"Treat people as if they were what they should be, and you help them become what they are capable of becoming." --Johann Wolfgang von Goethe
"Their love is worth the same as your love. Their partnership is worth the same
as your partnership. And they are equal in your eyes to you." --New York Governor Andrew Cuomo to a group of Republicans at the governor's mansion, as reported in the New York Times, "Behind N.Y. Gay Marriage, an Unlikely Mix of Forces"
This fall the Cathedral of Saint John the Divine will induct into its Poets' Corner James Baldwin. Baldwin, raised in Harlem and with roots in the rural South, was the son of a Pentecostal preacher. At the age of 17 he left the church and headed south for Greenwich Village to begin writing. His early writings form a collection of essays, "Notes of a Native Son." Baldwin's autobiography, "Go Tell It on the Mountain," followed. He also addressed racism in America, most famously in the two-essay book, "The Fire Next Time." After years in self-imposed exile in Europe, James Baldwin returned in the early 1960s to participate in the Civil Rights Movement. He said, "Not everything that is faced can be changed, but nothing can be changed until it is faced." Years later, a success, Baldwin was asked how disadvantaged he had felt, having started out as a poor, Black and homosexual writer.
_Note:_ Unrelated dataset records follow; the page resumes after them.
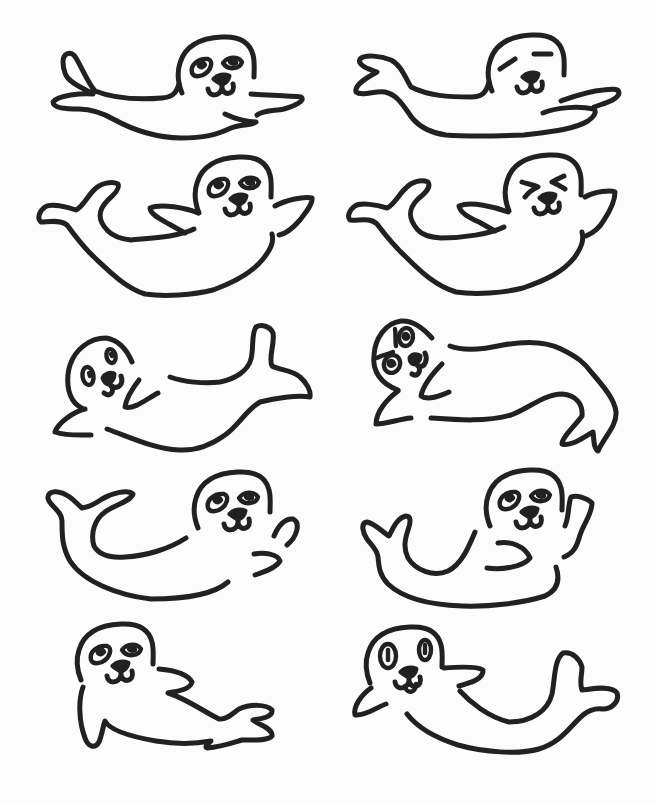
<!DOCTYPE html>
<html lang="en">
<head>
<meta charset="utf-8">
<title>Ten seals</title>
<style>
:root { --paper: #fcfcfc; --ink: #222122; }
html, body { margin: 0; background: var(--paper); }
body { width: 657px; height: 804px; overflow: hidden; }
.sheet { display: block; width: 657px; height: 804px; }
.line { fill: none; stroke: var(--ink); stroke-width: 5; stroke-linecap: round; stroke-linejoin: round; }
.fine { stroke-width: 4.4; }
.solid { fill: var(--ink); }
</style>
</head>
<body>
<svg class="sheet" viewBox="0 0 657 804" role="img" aria-label="Ten line-drawn seals in different poses">
  <defs>
    <path id="head" d="M182 93C178 83 177 72 180 63C185 46 200 38 222 37C240 36 250 43 253 55C255 62 254 70 254 77"/>
    <g id="muzzle">
      <path class="solid" d="M214 79C218 75 224 74 229 76C228 81 225 83 222 84C219 83 217 81 214 79Z"/>
      <path d="M222 83L222 88M208 89C209 97 220 97 222 88C224 97 236 94 233 84"/>
    </g>
    <g id="eyes" class="fine">
      <path d="M192 73C190 65 198 58 208 59C214 61 211 71 203 75C198 77 194 77 192 73Z"/>
      <path d="M223 63C228 56 238 56 242 62C240 69 228 71 223 63Z"/>
      <path class="solid" d="M198 63Q203 61 205 65Q202 69 199 66ZM231 59Q236 59 236 63Q232 65 230 62Z"/>
    </g>
    <g id="face"><use href="#eyes"/><use href="#muzzle"/></g>
  </defs>

  <rect width="657" height="804" fill="var(--paper)"/>

  <g class="line">
    <g id="seal-gliding">
      <use href="#head"/><use href="#face"/>
      <path d="M179 84C176 94 172 97 162 98C138 100 113 98 95 91C88 83 82 68 76 58C71 50 63 53 63 62C63 70 66 78 71 81C78 87 87 90 93 94C82 93 58 95 53 102C53 108 66 109 79 109C91 109 103 113 115 120C133 130 158 138 181 138C204 138 216 135 231 128C241 124 252 126 256 122C248 122 235 119 225 114"/>
      <path d="M251 94C266 95 288 96 301 97C306 101 294 106 284 109C275 111 264 110 257 115"/>
    </g>

    <g id="seal-dozing">
      <use href="#head" x="310" y="-2"/><use href="#muzzle" x="309" y="-2"/>
      <path d="M500 69L515 59M534 54L551 54"/>
      <path d="M489 82C486 93 482 97 471 97C449 97 429 96 411 87C405 77 401 65 391 60C381 56 365 54 360 59C357 65 368 69 377 72C370 76 354 84 356 92C362 97 376 90 385 92C399 95 405 109 413 119C421 128 431 133 446 135C469 137 499 136 524 135C548 132 573 130 588 121C594 117 597 112 594 109C579 106 557 107 543 113"/>
      <path d="M561 101C575 96 588 91 603 90C611 89 619 88 619 93C618 100 605 103 594 107"/>
    </g>

    <g id="seal-smiling">
      <use href="#head" x="17" y="120"/><use href="#face" x="17" y="120"/>
      <path d="M194 229C178 237 151 238 131 240C121 239 113 236 108 231C97 220 98 210 108 200C115 194 120 188 118 184C112 181 101 183 95 189C88 195 83 207 76 210C67 207 51 203 45 207C39 211 37 219 41 222C48 222 60 219 67 225C75 236 83 247 95 258C111 273 126 288 145 294C165 297 193 295 213 290C235 282 252 273 263 259C271 249 274 242 272 234"/>
      <path d="M198 213C186 208 161 203 150 208C150 214 160 219 169 224L185 233M275 206C286 200 304 196 312 198C313 204 306 212 300 220C293 228 286 234 279 235"/>
    </g>

    <g id="seal-laughing">
      <use href="#head" x="327" y="118"/><use href="#muzzle" x="326" y="119"/>
      <path d="M522 182C528 184 534 185 538 187C533 189 528 193 525 197M564 176C560 178 555 180 552 182C556 184 561 186 565 189"/>
      <path d="M504 227C490 234 463 238 441 238C429 237 422 235 417 229C407 217 409 208 418 199C427 192 431 187 428 182C421 179 411 182 406 188C399 194 394 205 387 208C377 205 361 202 355 206C349 210 347 217 350 220C358 221 370 217 377 224C386 236 395 247 407 258C421 272 436 286 456 292C476 295 503 293 523 288C546 280 563 272 574 258C582 247 584 240 582 232"/>
      <path d="M508 212C495 207 471 201 459 206C460 213 470 218 479 222L495 231M585 197C595 191 611 190 615 192C615 200 610 211 604 220C599 229 593 233 586 236"/>
    </g>

    <g id="seal-tail-up">
      <path d="M132 362C127 350 119 340 106 338C89 338 75 350 70 365C66 378 67 394 75 403C79 407 82 408 83 409"/>
      <ellipse class="fine" cx="88" cy="376" rx="5.5" ry="9" transform="rotate(-8 88 376)"/>
      <ellipse class="fine" cx="111" cy="356" rx="4.5" ry="7" transform="rotate(-12 111 356)"/>
      <path class="solid fine" d="M89 373L90 376M111 354L112 356"/>
      <path class="solid" d="M103 378C105 374 110 372 114 374C114 379 111 382 108 384C105 383 104 381 103 378Z"/>
      <path d="M109 383L111 386M104 393C109 397 114 394 112 386C118 390 124 384 121 376"/>
      <path d="M85 409C73 412 58 423 55 432C66 436 80 435 91 435"/>
      <path d="M139 380C132 389 126 400 125 407C134 410 148 398 158 393"/>
      <path d="M170 377C184 382 204 384 220 382C235 379 248 371 251 359C254 347 251 334 256 327C261 324 270 326 273 333C275 344 268 358 272 366C279 370 293 370 300 377C307 383 311 391 310 397C297 395 275 398 260 402C246 410 239 425 225 435C210 446 196 451 179 450C155 449 132 438 107 429"/>
    </g>

    <g id="seal-upside-down">
      <path d="M432 338C424 329 413 320 401 321C385 323 375 339 374 355C372 371 381 384 398 390"/>
      <path class="fine" d="M395 329C396 335 395 341 396 346M377 358C381 355 387 355 393 352"/>
      <ellipse class="fine" cx="406" cy="337" rx="7" ry="9" transform="rotate(8 406 337)"/>
      <ellipse class="fine" cx="392" cy="364" rx="8" ry="9" transform="rotate(25 392 364)"/>
      <path class="solid" d="M404 335Q407 333 408 337Q406 340 404 337ZM389 362Q393 360 394 364Q391 367 389 364ZM410 358C412 354 417 354 420 356C420 361 417 363 414 364C411 363 410 361 410 358Z"/>
      <path d="M416 363L418 366M412 374C417 377 421 373 419 366C425 368 428 359 425 353"/>
      <path d="M398 391C387 399 376 412 376 424C387 424 399 419 411 418"/>
      <path d="M442 364C433 373 423 386 421 396C428 401 440 396 449 392"/>
      <path d="M450 346C465 352 485 349 503 345C525 341 545 341 561 349C577 357 584 362 592 373C604 387 615 400 616 412C617 426 604 437 598 451C593 448 594 437 593 432C585 436 572 447 562 444C562 437 575 426 582 416C583 405 577 395 562 394C544 394 528 409 511 415C486 422 459 420 431 418"/>
    </g>

    <g id="seal-floating">
      <use href="#head" x="16" y="435"/><use href="#face" x="16" y="435"/>
      <path d="M186 538C169 549 146 556 125 557C111 558 99 555 94 546C90 533 95 519 105 512C114 505 130 502 133 494C128 489 112 493 102 499C95 504 89 507 82 508C75 502 68 493 58 492C50 491 46 495 49 501C53 508 62 512 62 521C62 535 62 547 70 561C83 581 116 595 151 599C181 599 212 596 228 582"/>
      <path d="M274 536C278 526 285 518 293 519C301 523 297 537 287 545M254 554C264 552 278 554 280 561C276 568 264 572 255 575"/>
    </g>

    <g id="seal-waving">
      <use href="#head" x="308" y="433"/><use href="#face" x="308" y="433"/>
      <path d="M475 532C469 546 462 564 448 571C434 577 416 571 408 558C403 548 405 539 408 530C411 522 411 516 406 516C397 518 393 528 389 536C382 532 376 524 367 522C360 523 363 533 367 539C372 546 377 549 378 557C379 566 379 575 388 584C405 600 432 605 462 606C490 607 523 603 545 596C558 590 560 579 556 567"/>
      <path d="M498 543C511 541 525 546 530 558C523 567 502 570 487 568M565 526C569 518 568 504 571 497C577 495 587 498 592 503C592 514 584 523 580 535C577 546 574 553 564 557"/>
    </g>

    <g id="seal-sitting">
      <use href="#head" x="-101" y="587"/><use href="#face" x="-101" y="587"/>
      <path d="M83 687C78 701 79 722 85 738C88 747 95 749 99 742C102 735 103 726 105 721C110 731 133 737 156 741C174 744 195 744 211 741C208 744 204 747 207 748C221 747 232 743 242 740C253 740 268 741 272 736C273 728 259 725 253 720C261 719 273 717 272 710C266 704 250 704 239 709C233 713 227 720 219 719C201 710 187 699 168 693C177 691 190 690 192 682C187 673 170 670 159 669"/>
    </g>

    <g id="seal-tongue-out">
      <use href="#head" x="188" y="590"/><use href="#muzzle" x="187" y="593"/>
      <ellipse class="fine" cx="388" cy="656" rx="8" ry="12"/>
      <ellipse class="fine" cx="425" cy="650" rx="6" ry="10"/>
      <path class="fine" d="M388 650L388 660M425 645L425 653M405 686C406 694 416 694 416 684"/>
      <path d="M371 688C361 695 353 707 355 715C366 716 377 707 386 704M444 668C457 667 477 666 483 670C484 679 470 683 459 686"/>
      <path d="M460 691C470 702 488 717 509 722C531 722 548 711 552 694C555 679 554 660 563 653C573 651 580 660 582 667C582 676 579 682 582 690C592 689 612 685 617 693C620 702 611 709 603 709C595 708 589 710 583 715C570 726 562 742 539 749C518 755 483 752 458 745C436 738 417 727 407 714"/>
    </g>
  </g>
</svg>
</body>
</html>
Baldwin replied, "I'd thought I'd hit the jackpot -- it was so outrageous, you could not go any further, you had to learn how to use it."
Complete article at Huffington Post : http://huff.to/qDsp29